Jacob Harris, On Leaving New York
Every New Yorker has an escape plan.
Scratch that. It isn’t true. If you are young or wealthy or lucky enough to have gotten something when the getting was good, you probably don’t have an escape plan (except for, of course, a zombie apocalypse plan; everybody has one of those). But among the parents we knew in Park Slope, it was a common enough discussion that my wife and I would knowingly glance at each other whenever it came up, at playdates and picnics and even parties when all the kids were home in bed.
Many of the parents we knew carried a secret desperation. Middle-class enough they had some control over their fates, but not so rich that they could do much better than the tiny railroad apartments they rented in the South Slope, it was easy to feel stressed and overwhelmed and just barely keeping the ship afloat. Talking about your Plan was a way of reasserting that you were in control. Sure, your neighbor might be an uptight asshole who leaves passive-aggressive notes on your stroller. And you might have had it up to herewith the stress of not knowing yet if your kid has a spot in kindergarten next Fall. The Plan is one way of coping – drinking was another – a way of telling yourself and an uncaring city that you were in charge of your own destiny.

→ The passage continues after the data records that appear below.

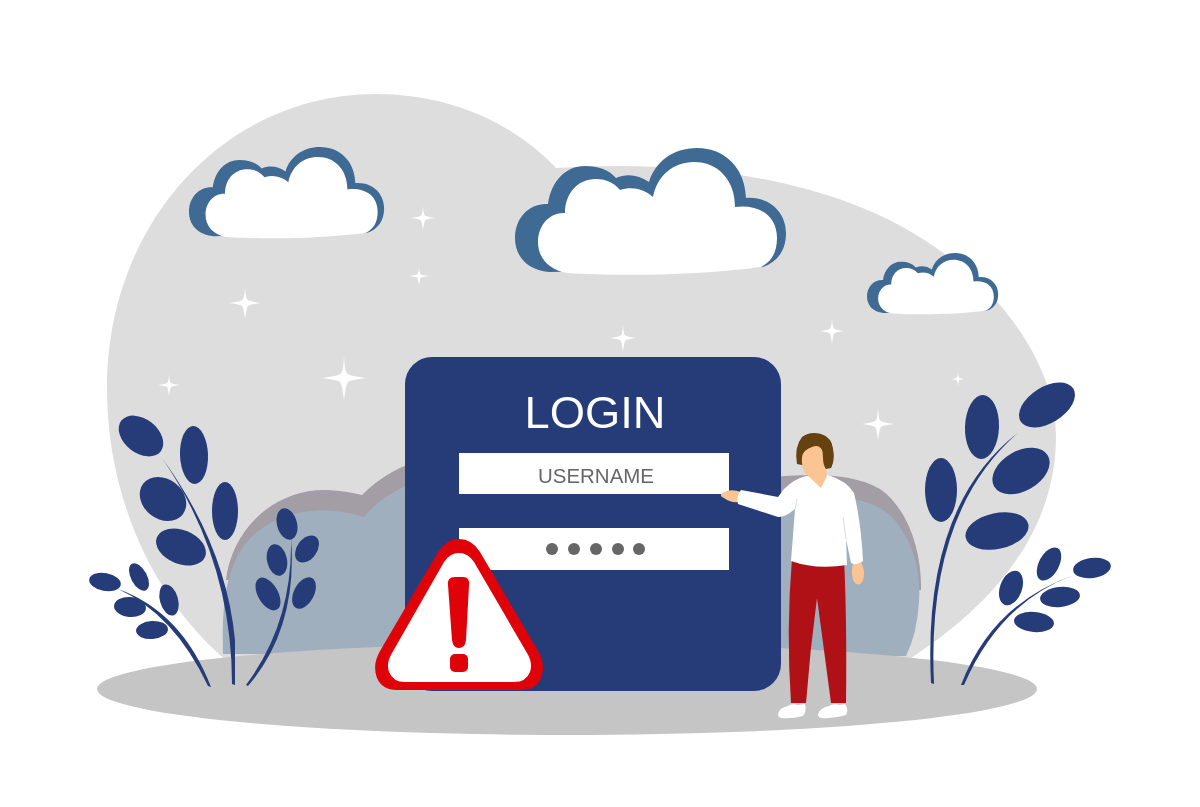
<!DOCTYPE html>
<html lang="en">
<head>
<meta charset="utf-8">
<title>Login warning illustration</title>
<style>
:root {
  --sky: #dddddd;
  --ground: #c5c5c5;
  --hill-back: #a39da6;
  --hill-front: #9fafbe;
  --cloud-edge: #3f6a94;
  --navy: #263c78;
  --alert: #df0209;
  --trousers: #b01116;
  --skin: #fbc593;
  --hair: #65420f;
  --grey-text: #666666;
  --white: #ffffff;
}
html, body { margin: 0; background: var(--white); overflow: hidden; }
svg { display: block; width: 1200px; height: 807px; }
text { font-family: "Liberation Sans", Arial, sans-serif; text-anchor: middle; }
.sky { fill: var(--sky); }
.ground { fill: var(--ground); }
.hill-back { fill: var(--hill-back); }
.hill-front { fill: var(--hill-front); }
.cloud-edge { fill: var(--cloud-edge); }
.white { fill: var(--white); }
.plant, .panel { fill: var(--navy); }
.title { fill: var(--white); font-size: 45px; }
.label { fill: var(--grey-text); font-size: 20.3px; }
.dots { fill: var(--grey-text); }
.alert { fill: var(--alert); }
.skin { fill: var(--skin); }
.hair { fill: var(--hair); }
.trousers { fill: var(--trousers); }
.fold { fill: none; stroke: #d9d9dd; stroke-width: 1; }
</style>
</head>
<body>
<svg viewBox="0 0 1200 807" role="img" aria-label="Woman pointing at a login panel with a warning sign">
  <defs>
    <g id="cloud">
      <path class="cloud-edge" d="M34 124C12 122 0 108 0 90C0 70 14 55 33 56C36 34 50 18 70 18C84 18 94 22 101 30C112 25 124 27 134 34C140 14 158 0 182 0C210 0 230 20 231 50C254 48 271 64 271 85C271 103 262 114 248 119Z"/>
      <path class="white" d="M52 125C34 122 23 110 23 94C23 76 36 64 50 65C50 46 62 31 81 31C92 31 99 35 105 42C117 38 129 41 138 49C142 28 158 14 179 14C203 14 220 32 220 59C242 56 262 66 262 90C262 105 256 114 246 119C180 128 100 128 52 125Z"/>
    </g>
    <path id="sparkle" class="white" d="M0 -22Q1 -4 4 -4Q6 -2 22 0Q6 2 4 4Q2 6 0 22Q-2 6 -4 4Q-6 2 -22 0Q-6 -2 -4 -4Q-1 -4 0 -22Z"/>
  </defs>

  <g id="background">
    <path class="sky" d="M107 388C107 222 226 94 376 94C448 94 513 122 556 168C650 162 755 168 850 203C968 246 1056 346 1056 436C1056 530 996 604 905 662H228C150 596 107 494 107 388Z"/>
    <path class="hill-back" d="M226 580C232 528 276 488 328 490Q346 491 362 495C380 477 402 464 430 458H740V480C800 474 846 470 880 489C908 508 922 552 921 590Z"/>
    <path class="hill-front" d="M223 654C222 610 224 572 246 543C270 514 316 502 364 517Q382 494 420 480H740L770 520C800 492 864 490 892 517C914 542 921 572 919 602Q917 634 906 656Z"/>
    <ellipse class="ground" cx="567" cy="689" rx="470" ry="46"/>
  </g>

  <g id="clouds">
    <use href="#cloud" transform="translate(189 147) scale(.72)"/>
    <use href="#cloud" transform="translate(515 148)"/>
    <use href="#cloud" transform="translate(867 253) scale(.484)"/>
  </g>

  <g id="sparkles">
    <use href="#sparkle" transform="translate(344 378)"/>
    <use href="#sparkle" transform="translate(245 303) scale(.73)"/>
    <use href="#sparkle" transform="translate(423 218) scale(.56)"/>
    <use href="#sparkle" transform="translate(419 276) scale(.45)"/>
    <use href="#sparkle" transform="translate(169 385) scale(.5)"/>
    <use href="#sparkle" transform="translate(623 338) scale(.6)"/>
    <use href="#sparkle" transform="translate(832 331) scale(.58)"/>
    <use href="#sparkle" transform="translate(878 424) scale(.73)"/>
    <use href="#sparkle" transform="translate(958 379) scale(.33)"/>
  </g>

  <g id="plants-left" class="plant">
    <path d="M162 458Q226 546 235 640V685L232 684Q232 560 162 458Z"/>
    <ellipse cx="141" cy="436" rx="25" ry="17" transform="rotate(38 141 436)"/>
    <ellipse cx="194" cy="455" rx="14" ry="29" transform="rotate(-2 194 455)"/>
    <ellipse cx="163" cy="499" rx="25" ry="20" transform="rotate(38 163 499)"/>
    <ellipse cx="225" cy="511" rx="13" ry="29"/>
    <ellipse cx="181" cy="547" rx="26" ry="17" transform="rotate(22 181 547)"/>
    <path d="M118 589Q182 612 211 687L208 686Q174 614 118 589Z"/>
    <ellipse cx="105" cy="582" rx="16" ry="9" transform="rotate(10 105 582)"/>
    <ellipse cx="139" cy="577" rx="8" ry="15" transform="rotate(-28 139 577)"/>
    <ellipse cx="130" cy="607" rx="16" ry="10" transform="rotate(5 130 607)"/>
    <ellipse cx="169" cy="600" rx="9" ry="16" transform="rotate(-16 169 600)"/>
    <ellipse cx="152" cy="630" rx="16" ry="9" transform="rotate(-4 152 630)"/>
    <path d="M291 538Q298 628 248 686L246 685Q293 622 291 538Z"/>
    <ellipse cx="287" cy="524" rx="10" ry="16" transform="rotate(-15 287 524)"/>
    <ellipse cx="307" cy="549" rx="10" ry="15" transform="rotate(36 307 549)"/>
    <ellipse cx="277" cy="560" rx="10" ry="16" transform="rotate(-12 277 560)"/>
    <ellipse cx="304" cy="593" rx="10" ry="17" transform="rotate(28 304 593)"/>
    <ellipse cx="268" cy="594" rx="10" ry="18" transform="rotate(-30 268 594)"/>
  </g>

  <g id="plants-right" class="plant">
    <path d="M1019 432Q926 512 934 684L931 683Q922 506 1019 432Z"/>
    <ellipse cx="1047" cy="405" rx="31" ry="18" transform="rotate(-32 1047 405)"/>
    <ellipse cx="982" cy="427" rx="17" ry="32" transform="rotate(2 982 427)"/>
    <ellipse cx="1021" cy="471" rx="31" ry="20" transform="rotate(-30 1021 471)"/>
    <ellipse cx="941" cy="490" rx="16" ry="32"/>
    <ellipse cx="997" cy="531" rx="32" ry="18" transform="rotate(-12 997 531)"/>
    <path d="M1074 575Q1000 602 964 685L961 685Q992 604 1074 575Z"/>
    <ellipse cx="1092" cy="568" rx="19" ry="10" transform="rotate(-8 1092 568)"/>
    <ellipse cx="1049" cy="564" rx="10" ry="18" transform="rotate(28 1049 564)"/>
    <ellipse cx="1060" cy="597" rx="20" ry="10" transform="rotate(-6 1060 597)"/>
    <ellipse cx="1011" cy="588" rx="11" ry="18" transform="rotate(20 1011 588)"/>
    <ellipse cx="1034" cy="622" rx="20" ry="10" transform="rotate(5 1034 622)"/>
  </g>

  <g id="login-panel">
    <rect class="panel" x="405" y="357" width="376" height="334" rx="27"/>
    <text class="title" x="595" y="428" textLength="141" lengthAdjust="spacingAndGlyphs">LOGIN</text>
    <rect class="white" x="459" y="453" width="270" height="41"/>
    <text class="label" x="596" y="483" textLength="116" lengthAdjust="spacingAndGlyphs">USERNAME</text>
    <rect class="white" x="459" y="528" width="270" height="42"/>
    <g class="dots">
      <circle cx="552" cy="549" r="6"/>
      <circle cx="574" cy="549" r="6"/>
      <circle cx="596" cy="549" r="6"/>
      <circle cx="618" cy="549" r="6"/>
      <circle cx="639" cy="549" r="6"/>
    </g>
  </g>

  <g id="warning-sign">
    <path class="alert" d="M438 552Q446 539 459 539Q472 539 480 552L538 651Q546 665 541 678Q536 690 521 690H397Q382 690 377 678Q372 665 380 651Z"/>
    <path class="white" d="M444 562Q450 553 459 553Q468 553 474 562L527 653Q533 663 530 672Q526 682 514 682H405Q393 682 389 672Q386 663 392 653Z"/>
    <path class="alert" d="M448 585Q447 577 455 577H463Q470 577 469 585L466 640Q465 648 459 648Q453 648 452 640Z"/>
    <rect class="alert" x="450" y="654" width="18" height="18" rx="5"/>
  </g>

  <g id="woman">
    <path class="trousers" d="M792 558Q786 630 791 703H806Q810 650 817 598Q824 650 831 703H846Q847 620 844 558Z"/>
    <path class="white" d="M778 714Q779 708 788 706Q791 703 798 705L805 704Q807 711 803 716Q792 719 781 718Q778 717 778 714Z"/>
    <path class="white" d="M818 714Q820 708 829 706Q833 703 840 705L845 704Q849 710 846 715Q834 719 821 718Q818 717 818 714Z"/>
    <path class="skin" d="M853 563Q850 577 855 583Q860 587 863 580Q866 572 861 562Z"/>
    <path class="skin" d="M741 492Q730 488 722 493Q719 496 724 498Q730 503 739 502Z"/>
    <path class="white" d="M806 476Q794 479 784 489L778 497L741 490Q736 496 738 504L778 517Q784 518 795 509Q793 536 791 561Q816 570 847 565L846 539L851 563Q857 566 863 561Q861 522 854 493Q847 481 828 475Z"/>
    <path class="fold" d="M795 509L797 499M846 539L843 517"/>
    <path class="hair" d="M797 464Q794 447 802 437Q810 431 821 434Q832 437 833 450Q835 460 831 468Q814 468 797 464Z"/>
    <path class="skin" d="M802 457Q803 450 812 447Q821 443 824 455L827 476L821 488L806 474Q801 468 802 457Z"/>
    <path class="hair" d="M818 440Q823 446 823 458Q823 465 826 469L831 468Q836 455 831 442Z"/>
  </g>
</svg>
</body>
</html>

Some of us planned to move deeper into Brooklyn, following the prior waves of gentrification to Sunset Park, Midwood, even Bay Ridge (Queens was surprisingly never an option). Others considered the suburbs of New Jersey, the Hudson Valley, even Connecticut. Still others had ambitious plans to further optimize their already tight living spaces or somehow find another place in the right school districts. Everyone had a Plan, but it was still rare and shocking when someone we knew actually left.
Until, one day that was us.

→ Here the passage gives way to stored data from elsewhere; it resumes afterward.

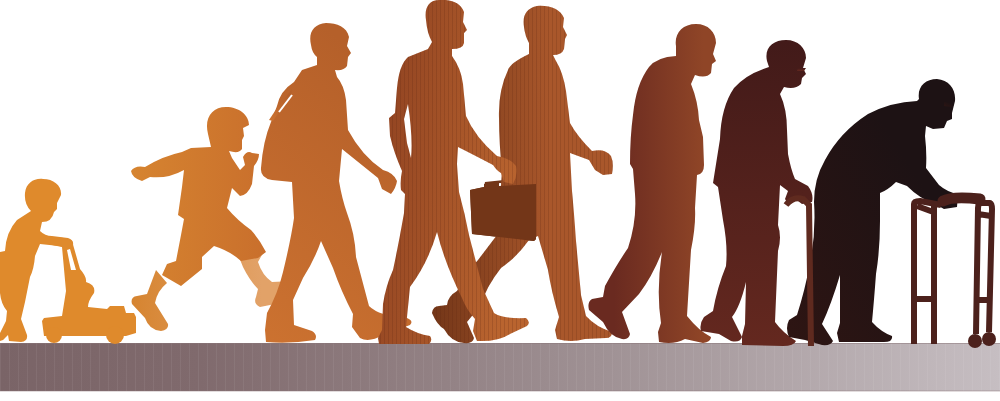
<!DOCTYPE html>
<html lang="en">
<head>
<meta charset="utf-8">
<title>Stages of life</title>
<style>
:root{
  --paper:#fff;
  --toddler:#df8a2c;
  --boy-light:#d68430; --boy-dark:#c96f2c; --skin:#e2a268;
  --teen-light:#cc7230; --teen-dark:#b5602a;
  --adult-light:#b9642f; --adult-dark:#8d4020;
  --worker-light:#a9572b; --worker-dark:#733618;
  --senior-light:#8f4527; --senior-dark:#6a2a20;
  --elder-light:#64281f; --elder-dark:#421a19;
  --oldest:#1d1214; --oldest-warm:#2e1513;
  --cane:#5f2a1f; --frame:#4c211c;
  --ground-left:#7a6467; --ground-right:#c6bec2;
}
html,body{margin:0;background:var(--paper);overflow:hidden}
svg{display:block;width:1000px;height:401px}
.toddler{fill:var(--toddler)}
.skin{fill:url(#skin-tone)}
.boy{fill:url(#boy-tone)}
.teen{fill:url(#teen-tone)}
.adult{fill:url(#adult-tone)}
.worker{fill:url(#worker-tone)}
.case{fill:var(--worker-dark)}
.senior{fill:url(#senior-tone)}
.elder{fill:url(#elder-tone)}
.oldest{fill:url(#oldest-tone)}
.cane{fill:none;stroke:var(--cane);stroke-width:6}
.frame{fill:none;stroke:var(--frame);stroke-width:6;stroke-linejoin:round}
.wheel{fill:var(--frame)}
.stripes{fill:url(#pinstripe)}
</style>
</head>
<body>
<svg viewBox="0 0 1000 401" role="img" aria-label="Eight silhouettes walking in a row, from a toddler with a push cart to an old man with a walking frame">
<defs>
  <linearGradient id="ground-tone"><stop offset="0" stop-color="var(--ground-left)"/><stop offset=".2" stop-color="#806a6d"/><stop offset=".6" stop-color="#9f9194"/><stop offset="1" stop-color="var(--ground-right)"/></linearGradient>
  <linearGradient id="boy-tone"><stop offset="0" stop-color="var(--boy-light)"/><stop offset="1" stop-color="var(--boy-dark)"/></linearGradient>
  <linearGradient id="skin-tone"><stop offset="0" stop-color="var(--boy-light)"/><stop offset=".8" stop-color="var(--skin)"/></linearGradient>
  <linearGradient id="teen-tone" x1="0" y1="1" x2=".4" y2="0"><stop offset="0" stop-color="var(--teen-light)"/><stop offset="1" stop-color="var(--teen-dark)"/></linearGradient>
  <linearGradient id="adult-tone" x1="0" y1="0" x2="1" y2=".3"><stop offset="0" stop-color="var(--adult-dark)"/><stop offset="1" stop-color="var(--adult-light)"/></linearGradient>
  <linearGradient id="worker-tone"><stop offset="0" stop-color="var(--worker-dark)"/><stop offset=".65" stop-color="var(--worker-light)"/></linearGradient>
  <linearGradient id="senior-tone"><stop offset=".2" stop-color="var(--senior-dark)"/><stop offset=".9" stop-color="var(--senior-light)"/></linearGradient>
  <linearGradient id="elder-tone" x1="0" y1="0" x2="0" y2="1"><stop offset="0" stop-color="var(--elder-dark)"/><stop offset="1" stop-color="var(--elder-light)"/></linearGradient>
  <linearGradient id="oldest-tone" x1="1" y1="0" x2="0" y2="1"><stop offset=".3" stop-color="var(--oldest)"/><stop offset="1" stop-color="var(--oldest-warm)"/></linearGradient>
  <pattern id="pinstripe" width="4" height="8" patternUnits="userSpaceOnUse"><rect width="1" height="8" fill="#5a2410" opacity=".2"/></pattern>
  <pattern id="ground-lines" width="9" height="8" patternUnits="userSpaceOnUse"><rect width="1" height="8" fill="#fff" opacity=".06"/></pattern>

  <path id="adult-shape" d="M426 20C424 8 429 0 439 0C451-1 461 3 464 12L463 22L467 30L464 33L464 43Q463 49 452 49L452 56Q461 68 463 84L466 116Q475 137 497 156Q510 158 516 166Q518 175 513 184L504 182L501 173Q497 171 493 165Q472 154 458 147L457 164L459 192Q465 214 469 235L483 289L494 313Q503 319 526 318Q531 322 527 326L510 334Q498 342 477 341L473 331L475 319Q466 309 462 298Q445 264 437 232Q428 263 410 287L406 327Q417 334 430 336Q433 340 429 344L379 344L378 338L382 330L383 304Q386 285 393 270Q399 242 404 213L405 194L401 190Q400 180 402 171Q394 153 390 136L389 118L395 113L397 88Q399 65 408 57L428 49L432 42Q427 33 426 20ZM408 104L404 119L407 143L411 158Q413 138 408 104Z"/>
  <path id="worker-shape" d="M524 27C522 15 527 8 537 6C550 5 560 9 564 18L563 27L567 35L565 39L564 49Q562 55 553 55L556 61Q563 72 566 91L570 123Q577 136 592 151Q605 148 611 156Q614 163 612 174L603 175L595 170L589 160L570 153L572 191Q574 212 576 241L581 295L586 316Q596 327 612 332Q612 338 606 338L585 339Q571 343 557 339L555 330L559 317Q551 290 548 270L538 236L529 240Q516 258 501 268Q486 287 481 305L467 322L474 338Q473 344 464 343Q451 342 444 329Q437 325 432 313Q433 306 439 306L447 305Q448 296 457 291Q466 273 478 260L497 235L500 200L502 170Q499 143 499 118Q498 91 508 70Q510 63 529 54L529 43Q525 36 524 27Z"/>
</defs>

<g id="ground">
  <rect y="343" width="1000" height="48" fill="url(#ground-tone)"/>
  <rect y="343" width="1000" height="48" fill="url(#ground-lines)"/>
  <path d="M0 343.5H1000M0 391H1000" stroke="#8b777a" opacity=".5"/>
</g>

<g id="toddler" class="toddler">
  <path d="M25 193C26 183 34 178 43 179C54 179 62 186 61 195L57 203L57 209L54 212Q52 222 42 222L40 231Q45 236 52 236L68 238Q74 240 73 245Q67 248 59 246L40 244L35 256Q34 269 30 277L25 302L21 319L27 335Q28 341 21 342L9 341L8 335L3 340L0 341V333L6 321L7 311Q1 304 0 293V252L5 251Q6 232 17 220L31 211Q24 204 25 193Z"/>
  <path d="M52 239Q60 235 72 241L80 269Q87 277 86 282Q96 285 94 293Q88 301 88 307L107 309L110 306H124L126 313H134L136 317V333L126 336H44L42 321L44 318L62 316L66 291L62 247L52 245ZM67 250L71 270L76 270L70 249Z"/>
  <circle cx="54" cy="335" r="8"/><circle cx="115" cy="335" r="9"/>
</g>

<g id="running-boy">
  <path class="skin" d="M156 270L167 283Q157 291 155 303L168 324Q169 330 161 331Q149 330 145 318L132 304Q130 297 137 296L147 294ZM239 257L263 253L258 262Q262 275 272 282L292 281Q296 284 293 289Q280 296 275 304L260 307Q253 304 256 297L258 289Q250 281 243 267Z"/>
  <path class="boy" d="M208 134C204 118 212 107 226 107C239 107 249 115 249 125L243 128L244 136L242 140L242 149Q239 154 229 151L232 158L240 170L245 165L243 157Q247 150 252 153L259 154Q259 160 254 166L252 184Q248 195 240 196L232 188L227 208Q237 220 251 230Q260 240 266 252L258 258L241 261Q230 251 214 246L202 257L202 269L181 286L162 275L167 264L176 261L181 235L184 219L178 215L182 187L184 170Q168 179 150 177L142 181Q132 178 131 171Q135 165 145 167Q163 156 182 152L191 148L211 147Z"/>
</g>

<g id="teen" class="teen">
  <path d="M311 45C308 32 314 24 326 23C337 23 347 27 349 37L347 46L351 53L348 57L347 66Q344 71 335 70L337 77Q344 85 346 100L348 130Q362 156 383 170Q394 173 397 181Q396 188 391 194L382 189L378 178L342 149L339 181Q342 199 347 213Q355 234 356 257L369 306Q379 316 407 318Q414 321 410 325L383 335Q369 343 360 338L352 327L353 314Q341 291 333 268L321 241Q315 259 303 278L293 300L294 325L312 331Q318 335 315 340Q290 344 266 342L265 330L267 313Q278 293 283 272Q291 239 294 218L292 182L272 180Q260 178 261 168Q263 141 271 122L277 106Q280 91 294 82L302 70L317 65L317 57Q312 53 311 45Z"/>
  <path d="M277 108L269 120L273 121L291 95L292 89Z"/>
  <path d="M292 95L279 112" stroke="#fff" stroke-width="2"/>
</g>

<g id="briefcase-man">
  <path class="case" d="M470 190L484 187L485 182L504 180L508 186L536 183V239L534 241L472 234ZM488 187L504 186L501 183L488 184Z"/>
  <use href="#worker-shape" class="worker"/>
  <use href="#worker-shape" class="stripes"/>
  <path class="case" d="M470 190L484 187V184L499 181V186L536 184V239L534 241L472 234Z"/>
</g>

<g id="adult-man">
  <use href="#adult-shape" class="adult"/>
  <use href="#adult-shape" class="stripes"/>
</g>

<g id="senior-man" class="senior">
  <path d="M676 46C674 34 682 24 696 24C708 24 716 32 716 43L713 54L716 61L712 64L711 73Q706 79 695 75L691 84Q698 101 699 120L703 137L704 165Q704 174 697 175L695 208Q696 225 691 250L687 316Q699 331 711 337Q711 342 703 343L685 339Q674 345 659 342L658 332L661 323Q656 290 662 252Q652 277 639 294L622 312L630 334Q629 340 622 339Q610 337 603 322L589 310Q587 302 592 299L603 297L605 286Q617 264 628 248Q637 221 635 194L633 169L630 164Q630 137 633 115Q636 84 649 67Q657 57 676 56Z"/>
</g>

<g id="cane-man">
  <path class="elder" d="M767 61C764 48 773 40 786 40C798 40 806 48 806 58L803 68L806 74L802 78L801 84Q795 90 784 87L780 94Q787 109 787 130L788 154Q791 170 795 179L808 186Q814 194 812 202L802 204L794 198L788 204L785 199L788 191L780 185L778 225Q782 237 778 251L775 322Q783 333 796 341Q794 346 783 346L742 345V336L745 324L746 282Q740 307 732 317L742 337Q740 343 731 341L719 334L701 331Q699 324 704 317L713 311Q717 288 726 266Q728 246 723 220L718 187L713 183L720 139Q721 107 734 88Q746 74 769 67Z"/>
  <path class="elder" d="M798 68L806 68L804 71L797 71Z"/>
</g>

<g id="oldest-man">
  <path class="oldest" d="M919 99C917 87 925 79 937 79C949 80 956 89 955 101L952 113L952 119L947 121L944 128L933 129L926 126L925 136Q927 153 926 168L939 185Q947 192 958 194L957 207L944 209L935 204Q920 199 907 186L896 182Q888 190 880 193L880 221Q880 250 876 274Q874 301 872 322Q881 332 892 336Q893 342 884 342L839 342L837 333L840 323L840 275Q831 305 822 324L833 341Q831 346 822 345L805 340L789 337Q785 328 789 320L797 315Q805 290 810 263Q816 233 814 202Q814 179 825 160Q840 132 868 114Q891 102 917 101Z"/>
  <path class="oldest" d="M944 102L954 103L952 107L944 106Z"/>
</g>

<path id="cane" class="cane" d="M786 205Q793 196 803 199L809 205L811 346"/>

<g id="walking-frame">
  <path class="frame" d="M914 344V204Q914 201 920 201L941 205M934 344V206M914 299H934M917 206L936 213M945 200Q949 196 957 198L978 198Q979 203 978 208L976 334M980 203H990Q992 204 992 209L989 332M978 300H990M978 214L991 216"/>
  <path d="M943 201Q952 196 980 199" fill="none" stroke="var(--frame)" stroke-width="11" stroke-linecap="round"/>
  <circle class="wheel" cx="975" cy="341" r="7"/><circle class="wheel" cx="989" cy="339" r="7"/>
</g>
</svg>
</body>
</html>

It’s a lovely piece. It makes me want to write my first Medium post.